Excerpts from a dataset
+ + +

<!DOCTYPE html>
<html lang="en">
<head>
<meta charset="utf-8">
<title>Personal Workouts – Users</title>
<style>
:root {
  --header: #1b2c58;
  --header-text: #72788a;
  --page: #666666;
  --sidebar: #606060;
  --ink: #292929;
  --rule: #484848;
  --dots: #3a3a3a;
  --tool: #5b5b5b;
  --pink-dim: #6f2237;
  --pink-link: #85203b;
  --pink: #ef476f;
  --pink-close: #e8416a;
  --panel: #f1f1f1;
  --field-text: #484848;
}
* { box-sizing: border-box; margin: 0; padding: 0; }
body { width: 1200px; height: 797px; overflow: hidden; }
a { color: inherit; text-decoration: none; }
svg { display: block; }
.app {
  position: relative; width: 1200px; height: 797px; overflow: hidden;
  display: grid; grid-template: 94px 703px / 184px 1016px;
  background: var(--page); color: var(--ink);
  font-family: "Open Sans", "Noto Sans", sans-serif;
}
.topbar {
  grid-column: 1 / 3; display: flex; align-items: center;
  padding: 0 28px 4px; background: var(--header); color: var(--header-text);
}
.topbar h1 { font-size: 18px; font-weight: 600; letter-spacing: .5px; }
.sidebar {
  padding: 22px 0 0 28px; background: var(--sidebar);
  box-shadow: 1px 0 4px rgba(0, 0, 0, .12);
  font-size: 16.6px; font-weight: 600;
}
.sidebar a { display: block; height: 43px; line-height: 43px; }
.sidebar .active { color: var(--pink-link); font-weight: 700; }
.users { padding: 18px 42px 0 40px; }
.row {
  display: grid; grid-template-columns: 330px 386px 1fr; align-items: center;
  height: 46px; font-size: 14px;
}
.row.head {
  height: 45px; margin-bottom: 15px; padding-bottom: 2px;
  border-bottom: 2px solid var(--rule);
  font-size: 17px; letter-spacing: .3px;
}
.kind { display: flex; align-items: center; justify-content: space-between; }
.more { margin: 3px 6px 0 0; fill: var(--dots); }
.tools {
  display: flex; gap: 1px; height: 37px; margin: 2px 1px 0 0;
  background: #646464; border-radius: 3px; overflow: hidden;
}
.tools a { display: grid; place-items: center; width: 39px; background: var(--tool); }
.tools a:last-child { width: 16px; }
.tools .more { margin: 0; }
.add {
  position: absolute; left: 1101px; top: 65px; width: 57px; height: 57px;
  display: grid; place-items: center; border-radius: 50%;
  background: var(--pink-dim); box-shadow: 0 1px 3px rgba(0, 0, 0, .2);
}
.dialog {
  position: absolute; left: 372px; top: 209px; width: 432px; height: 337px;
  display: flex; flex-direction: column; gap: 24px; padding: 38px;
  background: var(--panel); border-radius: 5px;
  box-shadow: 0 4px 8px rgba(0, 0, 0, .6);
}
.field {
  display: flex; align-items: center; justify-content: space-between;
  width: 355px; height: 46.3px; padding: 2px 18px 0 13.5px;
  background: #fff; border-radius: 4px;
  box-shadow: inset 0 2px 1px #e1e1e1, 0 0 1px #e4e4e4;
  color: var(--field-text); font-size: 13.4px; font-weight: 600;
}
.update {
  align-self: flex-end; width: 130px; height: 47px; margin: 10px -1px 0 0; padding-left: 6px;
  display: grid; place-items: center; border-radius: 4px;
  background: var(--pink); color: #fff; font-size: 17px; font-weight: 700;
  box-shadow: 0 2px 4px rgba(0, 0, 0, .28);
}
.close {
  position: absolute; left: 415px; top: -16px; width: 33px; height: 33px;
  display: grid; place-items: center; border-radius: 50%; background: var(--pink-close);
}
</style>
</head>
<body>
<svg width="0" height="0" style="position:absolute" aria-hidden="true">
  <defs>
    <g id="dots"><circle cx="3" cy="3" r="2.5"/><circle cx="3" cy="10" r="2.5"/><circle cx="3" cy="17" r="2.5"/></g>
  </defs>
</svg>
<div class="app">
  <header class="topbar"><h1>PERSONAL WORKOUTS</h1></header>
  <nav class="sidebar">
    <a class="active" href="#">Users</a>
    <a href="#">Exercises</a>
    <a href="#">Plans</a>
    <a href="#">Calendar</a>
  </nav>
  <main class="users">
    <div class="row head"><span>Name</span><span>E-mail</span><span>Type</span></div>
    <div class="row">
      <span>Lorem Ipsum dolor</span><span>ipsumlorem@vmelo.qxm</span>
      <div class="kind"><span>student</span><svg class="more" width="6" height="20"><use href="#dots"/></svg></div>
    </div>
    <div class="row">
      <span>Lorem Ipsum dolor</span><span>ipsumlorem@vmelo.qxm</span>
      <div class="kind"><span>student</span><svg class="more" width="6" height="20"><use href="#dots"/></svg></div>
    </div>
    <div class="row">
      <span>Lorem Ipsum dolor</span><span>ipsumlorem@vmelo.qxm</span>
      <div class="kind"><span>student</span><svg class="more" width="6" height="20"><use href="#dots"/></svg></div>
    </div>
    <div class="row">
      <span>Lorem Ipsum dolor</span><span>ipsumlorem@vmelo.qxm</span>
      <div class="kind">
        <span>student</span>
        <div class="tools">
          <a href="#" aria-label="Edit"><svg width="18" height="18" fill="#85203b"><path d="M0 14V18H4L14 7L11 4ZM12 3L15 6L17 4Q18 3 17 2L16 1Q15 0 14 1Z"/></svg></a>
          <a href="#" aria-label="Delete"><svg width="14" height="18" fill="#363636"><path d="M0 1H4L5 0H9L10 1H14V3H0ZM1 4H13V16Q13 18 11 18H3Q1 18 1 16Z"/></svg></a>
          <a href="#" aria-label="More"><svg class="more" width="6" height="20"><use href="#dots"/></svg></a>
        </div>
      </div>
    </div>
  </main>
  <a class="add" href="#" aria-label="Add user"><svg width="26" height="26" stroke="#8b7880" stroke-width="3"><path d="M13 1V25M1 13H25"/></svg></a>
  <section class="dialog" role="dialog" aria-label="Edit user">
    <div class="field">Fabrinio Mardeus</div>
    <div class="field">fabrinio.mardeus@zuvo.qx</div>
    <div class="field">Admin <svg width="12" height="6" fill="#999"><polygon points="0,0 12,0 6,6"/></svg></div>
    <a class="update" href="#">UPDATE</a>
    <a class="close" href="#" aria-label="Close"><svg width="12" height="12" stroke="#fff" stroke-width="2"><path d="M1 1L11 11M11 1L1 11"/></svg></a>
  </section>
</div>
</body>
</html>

+ + +

Task: Starting at the line above that contains "padding: 22px 0", write out each line exactly until the line that contains "width: 355px; height: 46.3px;" has been written, and stop there.

Problem solution:
  padding: 22px 0 0 28px; background: var(--sidebar);
  box-shadow: 1px 0 4px rgba(0, 0, 0, .12);
  font-size: 16.6px; font-weight: 600;
}
.sidebar a { display: block; height: 43px; line-height: 43px; }
.sidebar .active { color: var(--pink-link); font-weight: 700; }
.users { padding: 18px 42px 0 40px; }
.row {
  display: grid; grid-template-columns: 330px 386px 1fr; align-items: center;
  height: 46px; font-size: 14px;
}
.row.head {
  height: 45px; margin-bottom: 15px; padding-bottom: 2px;
  border-bottom: 2px solid var(--rule);
  font-size: 17px; letter-spacing: .3px;
}
.kind { display: flex; align-items: center; justify-content: space-between; }
.more { margin: 3px 6px 0 0; fill: var(--dots); }
.tools {
  display: flex; gap: 1px; height: 37px; margin: 2px 1px 0 0;
  background: #646464; border-radius: 3px; overflow: hidden;
}
.tools a { display: grid; place-items: center; width: 39px; background: var(--tool); }
.tools a:last-child { width: 16px; }
.tools .more { margin: 0; }
.add {
  position: absolute; left: 1101px; top: 65px; width: 57px; height: 57px;
  display: grid; place-items: center; border-radius: 50%;
  background: var(--pink-dim); box-shadow: 0 1px 3px rgba(0, 0, 0, .2);
}
.dialog {
  position: absolute; left: 372px; top: 209px; width: 432px; height: 337px;
  display: flex; flex-direction: column; gap: 24px; padding: 38px;
  background: var(--panel); border-radius: 5px;
  box-shadow: 0 4px 8px rgba(0, 0, 0, .6);
}
.field {
  display: flex; align-items: center; justify-content: space-between;
  width: 355px; height: 46.3px; padding: 2px 18px 0 13.5px;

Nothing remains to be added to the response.